- [WORK ORDER]:
Please reproduce the entries below exactly, omitting any images they contain.

- [PROVIDED MATERIAL]:
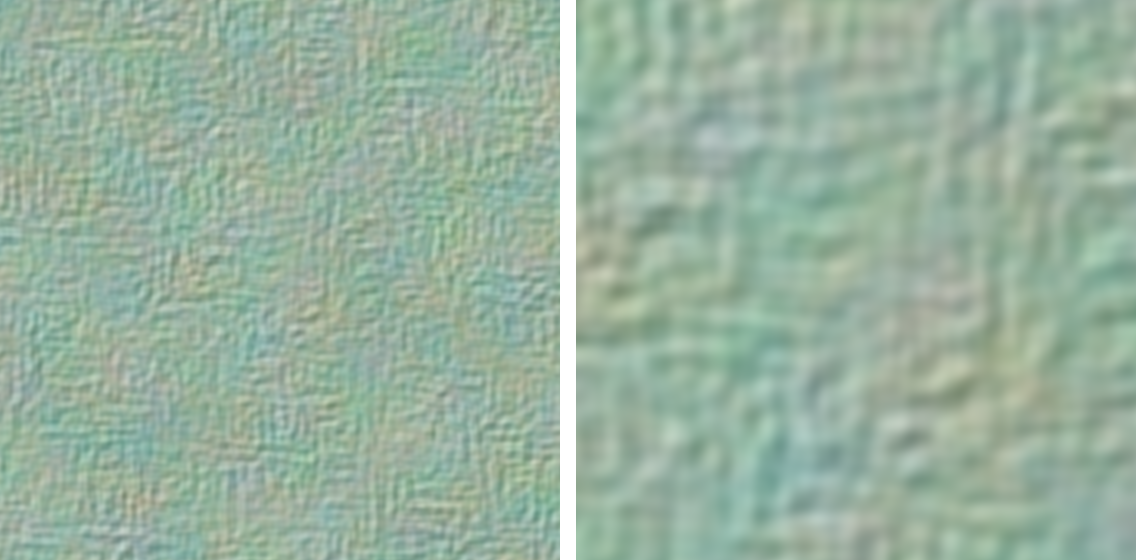
Left, the full canvas; right, a detail of the centre.
Give the GLSL for this texture, as a WebGL 1 fragment shader.

```glsl
precision highp float;
// Soft embossed woven cloth in sage green with teal, rosy grey and olive blotches.

uniform vec2 u_resolution;

#define THREADS 60.0        // noise cells across the canvas, sets thread width
#define STRETCH 0.30        // cell density along a thread relative to across it
#define PATCHES 11.0        // patches of differing thread direction
#define GRAIN 0.75          // strength of the undirected bumps
#define LIGHT_STEP 0.0048   // emboss offset towards the light
#define RELIEF 0.185        // emboss contrast
#define BLOTCHES 9.0        // colour blotches across the canvas
#define TEAL_AMOUNT 0.085
#define OLIVE_AMOUNT 0.060
#define BASE_COLOR vec3(0.592, 0.691, 0.619)

vec2 hash2(vec2 p) {
  vec3 q = fract(p.xyx * vec3(0.1031, 0.1030, 0.0973));
  q += dot(q, q.yzx + 33.33);
  return fract((q.xx + q.yz) * q.zy);
}

// Unit gradient with a random direction, dotted with the offset to its corner
float cornerSlope(vec2 cell, vec2 offset) {
  float angle = 6.2832 * hash2(cell).x;
  return dot(vec2(cos(angle), sin(angle)), offset);
}

// Gradient noise, roughly -0.7 to 0.7
float noise(vec2 p) {
  vec2 i = floor(p);
  vec2 f = p - i;
  vec2 s = f * f * f * (f * (f * 6.0 - 15.0) + 10.0);
  vec2 e = vec2(1.0, 0.0);
  float low = mix(cornerSlope(i, f), cornerSlope(i + e, f - e), s.x);
  float high = mix(cornerSlope(i + e.yx, f - e.yx), cornerSlope(i + e.xx, f - e.xx), s.x);
  return mix(low, high, s.y);
}

// Cloth height: upright and level threads trade places, with bumps between
float clothHeight(vec2 p) {
  float upright = noise(p * THREADS * vec2(1.0, STRETCH) + 17.3);
  float level = noise(p * THREADS * vec2(STRETCH, 1.0) + 141.7);
  float direction = smoothstep(-0.22, 0.22, noise(p * PATCHES + 63.1));
  float bumps = noise(p * THREADS * 0.95 + 211.4);
  return mix(upright, level, direction) + GRAIN * bumps;
}

// Broad blotches with smaller flecks on top
float blotch(vec2 p, float seed) {
  return noise(p * BLOTCHES + seed)
       + 0.55 * noise(p * BLOTCHES * 2.3 + seed * 1.7)
       + 0.40 * noise(p * BLOTCHES * 4.9 + seed * 2.9);
}

void main() {
  vec2 p = gl_FragCoord.xy / min(u_resolution.x, u_resolution.y);

  // Emboss, lit from the upper left
  vec2 toLight = LIGHT_STEP * vec2(-1.0, 1.0);
  float relief = clothHeight(p) - clothHeight(p + toLight);

  // Some areas are pressed flatter than others
  float depth = 0.95 + 0.7 * noise(p * 7.0 + 301.9);

  // Dye: teal against rosy grey, then olive against blue grey
  float teal = blotch(p, 29.6) - 0.18 * relief;
  float olive = blotch(p, 83.2) + 0.12 * (p.x - 0.5);
  vec3 color = BASE_COLOR;
  color += TEAL_AMOUNT * teal * vec3(-1.0, 0.22, 0.18);
  color += OLIVE_AMOUNT * olive * vec3(0.25, 0.20, -1.0);
  color += 0.03 * noise(p * 5.0 + 407.3);

  color += RELIEF * depth * relief * vec3(1.0, 0.97, 0.98);
  gl_FragColor = vec4(clamp(color, 0.0, 1.0), 1.0);
}
```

- [OUTPUT FOR THIS TASK]:
Left, the full canvas; right, a detail of the centre.
Give the GLSL for this texture, as a WebGL 1 fragment shader.

```glsl
precision highp float;
// Soft embossed woven cloth in sage green with teal, rosy grey and olive blotches.

uniform vec2 u_resolution;

#define THREADS 60.0        // noise cells across the canvas, sets thread width
#define STRETCH 0.30        // cell density along a thread relative to across it
#define PATCHES 11.0        // patches of differing thread direction
#define GRAIN 0.75          // strength of the undirected bumps
#define LIGHT_STEP 0.0048   // emboss offset towards the light
#define RELIEF 0.185        // emboss contrast
#define BLOTCHES 9.0        // colour blotches across the canvas
#define TEAL_AMOUNT 0.085
#define OLIVE_AMOUNT 0.060
#define BASE_COLOR vec3(0.592, 0.691, 0.619)

vec2 hash2(vec2 p) {
  vec3 q = fract(p.xyx * vec3(0.1031, 0.1030, 0.0973));
  q += dot(q, q.yzx + 33.33);
  return fract((q.xx + q.yz) * q.zy);
}

// Unit gradient with a random direction, dotted with the offset to its corner
float cornerSlope(vec2 cell, vec2 offset) {
  float angle = 6.2832 * hash2(cell).x;
  return dot(vec2(cos(angle), sin(angle)), offset);
}

// Gradient noise, roughly -0.7 to 0.7
float noise(vec2 p) {
  vec2 i = floor(p);
  vec2 f = p - i;
  vec2 s = f * f * f * (f * (f * 6.0 - 15.0) + 10.0);
  vec2 e = vec2(1.0, 0.0);
  float low = mix(cornerSlope(i, f), cornerSlope(i + e, f - e), s.x);
  float high = mix(cornerSlope(i + e.yx, f - e.yx), cornerSlope(i + e.xx, f - e.xx), s.x);
  return mix(low, high, s.y);
}

// Cloth height: upright and level threads trade places, with bumps between
float clothHeight(vec2 p) {
  float upright = noise(p * THREADS * vec2(1.0, STRETCH) + 17.3);
  float level = noise(p * THREADS * vec2(STRETCH, 1.0) + 141.7);
  float direction = smoothstep(-0.22, 0.22, noise(p * PATCHES + 63.1));
  float bumps = noise(p * THREADS * 0.95 + 211.4);
  return mix(upright, level, direction) + GRAIN * bumps;
}

// Broad blotches with smaller flecks on top
float blotch(vec2 p, float seed) {
  return noise(p * BLOTCHES + seed)
       + 0.55 * noise(p * BLOTCHES * 2.3 + seed * 1.7)
       + 0.40 * noise(p * BLOTCHES * 4.9 + seed * 2.9);
}

void main() {
  vec2 p = gl_FragCoord.xy / min(u_resolution.x, u_resolution.y);

  // Emboss, lit from the upper left
  vec2 toLight = LIGHT_STEP * vec2(-1.0, 1.0);
  float relief = clothHeight(p) - clothHeight(p + toLight);

  // Some areas are pressed flatter than others
  float depth = 0.95 + 0.7 * noise(p * 7.0 + 301.9);

  // Dye: teal against rosy grey, then olive against blue grey
  float teal = blotch(p, 29.6) - 0.18 * relief;
  float olive = blotch(p, 83.2) + 0.12 * (p.x - 0.5);
  vec3 color = BASE_COLOR;
  color += TEAL_AMOUNT * teal * vec3(-1.0, 0.22, 0.18);
  color += OLIVE_AMOUNT * olive * vec3(0.25, 0.20, -1.0);
  color += 0.03 * noise(p * 5.0 + 407.3);

  color += RELIEF * depth * relief * vec3(1.0, 0.97, 0.98);
  gl_FragColor = vec4(clamp(color, 0.0, 1.0), 1.0);
}
```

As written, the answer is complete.